Creating an effective PowerPoint presentation for a lesson should be neither an incredibly time-consuming task nor one that you complete quickly without any thought. It can be a difficult balance to strike.
While there is a lot of debate over whether PowerPoint is an effective tool or not, it’s still undeniably popular in the classroom. As with any tool, its effectiveness is not innate; it’s determined by how we choose to use it. It’s important to find what works best for you, but it is arguably more important to find what works for your audience. Bearing that in mind, I’ve put together six tips to keep in mind when making a PowerPoint presentation based on research and experience.
1. Plan for interaction
My biggest PowerPoint pet peeve is when people use a presentation simply to read from. You’ve probably experienced this before: big blocks of text being read to you when you could read it faster yourself. It’s boring.
If you’re a teacher, why not put text on the screen for the students to take turns reading? After they read, make sure they think about it. Ask them a question about what they’ve read, or encourage them to ask questions about it. Better yet, put a sentence, question or image up that they can discuss or respond to in some way.
Every few months I learn something new that PowerPoint is capable of.
2. Keep it simple
This can be achieved in various ways. Firstly, imagine trying to see your presentation from the back of a classroom. Imagine sunlight pouring into the room and the curtains being broken. Are your pictures clear and your text legible? Avoid patterned backgrounds. Use an easy-to-read font. Make sure there is enough contrast between your font colour and your background.
Secondly, make sure it’s clear what you want your students to get from each slide. If there’s a lot of information, is it differentiated by colour or with numbers to make each section easy to refer to? Is everything on the slide necessary, or could you reduce the amount of text?
If a slide requires students to take down a note or to read something, include a question or task that preempts the next slide. Get your students thinking ahead. Give them something to do for when they’re done. Keep their heads in the game!
It can be useful to have some consistent elements in your presentations. I have certain icons I use in every lesson. If I want students to put a highlighter box around a note, there is a little picture of a green highlighter on the screen. If students shouldn’t use a calculator to solve a question, there is an image of a calculator with a cross over it. An image of a thumb up and a thumb down accompany true-or-false statements to show what I what them to do. When I put the title, date, lesson objective and success criteria on the board, anything I want them to copy into their exercise books is within a dashed line rectangle. Students become familiar with these elements and learn what they mean. They can save time by reducing the amount of explaining you need to do.
5. Learning needs
PowerPoint is a great way to support a range of special needs, whether dyslexia, dyspraxia, speech and language difficulties, visual impairment or otherwise. You can block information or put it into bullets to increase readability. Using a buff coloured background with navy blue text can reduce visual stress. The British Dyslexia Association recommends using sans-serif fonts to increase readability for students with dyslexia. You can support challenging or new vocabulary with images. Use visual cues for students who don’t respond well to verbal ones.
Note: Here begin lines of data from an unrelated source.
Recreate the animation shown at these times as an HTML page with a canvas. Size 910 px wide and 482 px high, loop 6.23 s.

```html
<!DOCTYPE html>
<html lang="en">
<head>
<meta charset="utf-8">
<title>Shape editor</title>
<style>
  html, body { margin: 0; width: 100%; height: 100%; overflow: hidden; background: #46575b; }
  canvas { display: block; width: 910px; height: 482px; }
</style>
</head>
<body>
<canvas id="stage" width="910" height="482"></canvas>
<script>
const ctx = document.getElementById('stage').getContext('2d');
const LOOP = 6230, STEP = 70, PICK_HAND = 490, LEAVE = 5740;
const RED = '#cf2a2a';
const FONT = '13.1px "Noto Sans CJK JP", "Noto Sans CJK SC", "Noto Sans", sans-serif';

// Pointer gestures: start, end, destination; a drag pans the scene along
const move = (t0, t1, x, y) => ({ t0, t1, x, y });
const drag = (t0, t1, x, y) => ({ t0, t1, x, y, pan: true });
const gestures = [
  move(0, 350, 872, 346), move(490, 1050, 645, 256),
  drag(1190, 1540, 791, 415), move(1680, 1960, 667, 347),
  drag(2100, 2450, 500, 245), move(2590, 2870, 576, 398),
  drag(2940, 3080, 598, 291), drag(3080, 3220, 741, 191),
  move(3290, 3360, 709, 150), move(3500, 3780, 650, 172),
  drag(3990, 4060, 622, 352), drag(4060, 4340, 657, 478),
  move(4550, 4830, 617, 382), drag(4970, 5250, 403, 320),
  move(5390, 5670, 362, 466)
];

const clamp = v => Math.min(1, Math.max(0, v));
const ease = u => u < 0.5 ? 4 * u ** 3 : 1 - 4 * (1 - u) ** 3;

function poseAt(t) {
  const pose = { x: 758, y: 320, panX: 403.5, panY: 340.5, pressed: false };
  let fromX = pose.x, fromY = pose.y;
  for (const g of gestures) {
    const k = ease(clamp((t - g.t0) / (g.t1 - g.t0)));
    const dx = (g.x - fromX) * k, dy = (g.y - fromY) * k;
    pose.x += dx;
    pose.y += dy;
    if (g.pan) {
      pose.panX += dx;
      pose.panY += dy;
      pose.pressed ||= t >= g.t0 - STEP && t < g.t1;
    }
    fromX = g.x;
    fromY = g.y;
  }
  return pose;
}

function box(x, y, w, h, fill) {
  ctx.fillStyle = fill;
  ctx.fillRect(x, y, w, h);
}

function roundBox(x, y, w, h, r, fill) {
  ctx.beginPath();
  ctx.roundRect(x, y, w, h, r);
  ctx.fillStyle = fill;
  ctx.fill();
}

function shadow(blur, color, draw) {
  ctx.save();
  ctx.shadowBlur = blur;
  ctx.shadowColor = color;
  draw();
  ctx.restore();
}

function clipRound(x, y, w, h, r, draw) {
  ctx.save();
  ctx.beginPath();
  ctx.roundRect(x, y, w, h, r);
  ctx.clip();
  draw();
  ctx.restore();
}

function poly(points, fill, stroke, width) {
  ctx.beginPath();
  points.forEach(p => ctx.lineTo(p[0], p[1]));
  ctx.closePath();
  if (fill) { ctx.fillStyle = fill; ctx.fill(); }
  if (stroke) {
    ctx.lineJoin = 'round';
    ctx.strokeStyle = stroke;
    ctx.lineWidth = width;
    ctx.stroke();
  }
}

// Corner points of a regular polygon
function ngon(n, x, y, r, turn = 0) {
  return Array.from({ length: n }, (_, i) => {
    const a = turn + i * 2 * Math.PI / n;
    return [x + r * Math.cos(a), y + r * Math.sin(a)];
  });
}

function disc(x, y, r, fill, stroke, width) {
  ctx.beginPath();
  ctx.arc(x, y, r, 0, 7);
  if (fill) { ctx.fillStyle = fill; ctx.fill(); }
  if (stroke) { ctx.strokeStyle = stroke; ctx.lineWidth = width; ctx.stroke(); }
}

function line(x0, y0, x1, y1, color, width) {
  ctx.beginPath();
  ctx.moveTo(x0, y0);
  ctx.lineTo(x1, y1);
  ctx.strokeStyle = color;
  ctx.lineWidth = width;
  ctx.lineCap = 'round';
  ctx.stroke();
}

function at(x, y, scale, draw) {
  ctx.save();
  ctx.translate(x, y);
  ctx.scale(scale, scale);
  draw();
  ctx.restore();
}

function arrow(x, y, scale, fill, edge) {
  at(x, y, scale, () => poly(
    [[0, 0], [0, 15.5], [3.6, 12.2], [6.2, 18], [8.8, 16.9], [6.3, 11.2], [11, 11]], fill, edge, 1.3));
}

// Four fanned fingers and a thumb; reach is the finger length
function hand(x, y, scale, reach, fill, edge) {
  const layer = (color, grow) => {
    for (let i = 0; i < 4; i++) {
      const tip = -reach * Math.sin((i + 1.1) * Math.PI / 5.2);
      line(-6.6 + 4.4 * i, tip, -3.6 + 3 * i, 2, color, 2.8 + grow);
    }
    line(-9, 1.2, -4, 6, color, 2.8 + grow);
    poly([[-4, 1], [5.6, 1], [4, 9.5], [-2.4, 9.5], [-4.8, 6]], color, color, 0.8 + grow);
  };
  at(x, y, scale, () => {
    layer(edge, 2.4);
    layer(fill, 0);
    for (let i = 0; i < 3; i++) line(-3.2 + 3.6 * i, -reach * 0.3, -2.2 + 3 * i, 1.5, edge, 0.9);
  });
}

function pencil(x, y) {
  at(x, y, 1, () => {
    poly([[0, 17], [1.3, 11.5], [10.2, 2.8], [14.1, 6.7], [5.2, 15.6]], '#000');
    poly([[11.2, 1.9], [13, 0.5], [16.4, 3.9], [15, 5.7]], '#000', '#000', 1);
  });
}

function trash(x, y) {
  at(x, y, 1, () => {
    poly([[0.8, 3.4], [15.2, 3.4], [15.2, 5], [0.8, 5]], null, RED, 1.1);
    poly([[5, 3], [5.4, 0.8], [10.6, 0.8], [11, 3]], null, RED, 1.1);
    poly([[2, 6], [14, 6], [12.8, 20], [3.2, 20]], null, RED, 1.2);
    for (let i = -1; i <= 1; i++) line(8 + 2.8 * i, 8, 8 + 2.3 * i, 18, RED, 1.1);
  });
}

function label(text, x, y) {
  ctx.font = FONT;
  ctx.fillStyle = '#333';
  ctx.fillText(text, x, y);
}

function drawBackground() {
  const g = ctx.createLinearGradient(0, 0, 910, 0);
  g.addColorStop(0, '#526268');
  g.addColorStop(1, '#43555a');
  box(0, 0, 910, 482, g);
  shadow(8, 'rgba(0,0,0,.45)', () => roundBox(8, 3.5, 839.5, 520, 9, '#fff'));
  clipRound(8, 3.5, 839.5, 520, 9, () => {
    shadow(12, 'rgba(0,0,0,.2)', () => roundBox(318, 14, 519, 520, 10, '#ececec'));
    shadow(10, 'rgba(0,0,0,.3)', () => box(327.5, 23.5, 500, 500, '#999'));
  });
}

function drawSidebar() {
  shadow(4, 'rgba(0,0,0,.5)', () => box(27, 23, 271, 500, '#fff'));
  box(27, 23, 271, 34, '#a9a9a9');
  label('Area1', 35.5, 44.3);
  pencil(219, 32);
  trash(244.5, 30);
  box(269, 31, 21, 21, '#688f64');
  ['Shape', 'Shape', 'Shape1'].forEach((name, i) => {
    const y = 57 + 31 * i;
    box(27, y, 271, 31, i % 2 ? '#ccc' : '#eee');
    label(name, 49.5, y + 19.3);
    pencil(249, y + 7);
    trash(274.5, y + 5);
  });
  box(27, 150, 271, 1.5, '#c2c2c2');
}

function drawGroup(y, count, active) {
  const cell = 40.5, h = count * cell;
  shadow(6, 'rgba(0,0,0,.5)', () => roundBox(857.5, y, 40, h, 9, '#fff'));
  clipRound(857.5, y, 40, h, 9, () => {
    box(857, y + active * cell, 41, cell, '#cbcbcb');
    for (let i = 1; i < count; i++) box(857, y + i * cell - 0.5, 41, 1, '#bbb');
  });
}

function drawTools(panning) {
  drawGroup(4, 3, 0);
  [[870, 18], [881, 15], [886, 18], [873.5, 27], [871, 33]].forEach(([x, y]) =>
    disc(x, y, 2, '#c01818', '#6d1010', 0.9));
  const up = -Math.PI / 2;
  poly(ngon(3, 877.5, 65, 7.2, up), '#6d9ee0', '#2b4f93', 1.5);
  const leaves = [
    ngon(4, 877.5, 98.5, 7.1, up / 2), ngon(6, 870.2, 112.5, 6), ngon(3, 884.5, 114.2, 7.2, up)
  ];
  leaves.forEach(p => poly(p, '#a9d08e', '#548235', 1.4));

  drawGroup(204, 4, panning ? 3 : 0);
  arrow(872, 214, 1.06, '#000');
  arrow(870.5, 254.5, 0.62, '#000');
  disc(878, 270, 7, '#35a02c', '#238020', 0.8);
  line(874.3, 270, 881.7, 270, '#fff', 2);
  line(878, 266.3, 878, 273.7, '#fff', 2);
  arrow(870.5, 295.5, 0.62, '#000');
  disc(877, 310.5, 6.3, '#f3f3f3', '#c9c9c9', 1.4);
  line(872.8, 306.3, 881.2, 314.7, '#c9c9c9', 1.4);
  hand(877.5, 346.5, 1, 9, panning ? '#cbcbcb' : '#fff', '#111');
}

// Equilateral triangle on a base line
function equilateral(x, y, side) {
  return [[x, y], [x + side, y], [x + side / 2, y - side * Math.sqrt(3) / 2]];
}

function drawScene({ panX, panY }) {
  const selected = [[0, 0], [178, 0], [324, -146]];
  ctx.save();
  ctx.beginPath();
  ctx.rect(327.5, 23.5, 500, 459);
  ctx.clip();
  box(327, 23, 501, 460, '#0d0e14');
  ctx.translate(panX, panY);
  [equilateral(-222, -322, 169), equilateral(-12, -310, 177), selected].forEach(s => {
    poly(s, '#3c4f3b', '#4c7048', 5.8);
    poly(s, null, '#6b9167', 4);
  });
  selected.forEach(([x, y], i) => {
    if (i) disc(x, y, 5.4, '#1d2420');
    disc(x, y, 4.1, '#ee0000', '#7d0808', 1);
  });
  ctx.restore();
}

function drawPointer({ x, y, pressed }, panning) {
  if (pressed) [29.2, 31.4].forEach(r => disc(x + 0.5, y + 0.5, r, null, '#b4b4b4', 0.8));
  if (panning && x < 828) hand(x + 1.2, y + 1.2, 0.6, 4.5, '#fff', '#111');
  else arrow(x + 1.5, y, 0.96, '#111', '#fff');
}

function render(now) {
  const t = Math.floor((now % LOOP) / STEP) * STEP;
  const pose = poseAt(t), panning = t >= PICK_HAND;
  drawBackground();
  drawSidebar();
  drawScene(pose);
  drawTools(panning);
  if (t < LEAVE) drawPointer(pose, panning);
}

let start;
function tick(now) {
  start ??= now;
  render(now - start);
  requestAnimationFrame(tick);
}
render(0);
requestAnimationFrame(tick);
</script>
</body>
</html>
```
6. Explore and have fun
Every few months I learn something new that PowerPoint is capable of. One of my favourite templates is one I found online that mimics the North American game show Jeopardy; it’s great for revision. You don’t need to learn how to do really fancy things yourself. There are so many templates available. You just need to take the time to find them and play with them.
What will you do to make your PowerPoint presentations even better? Is there anything you would add to this list?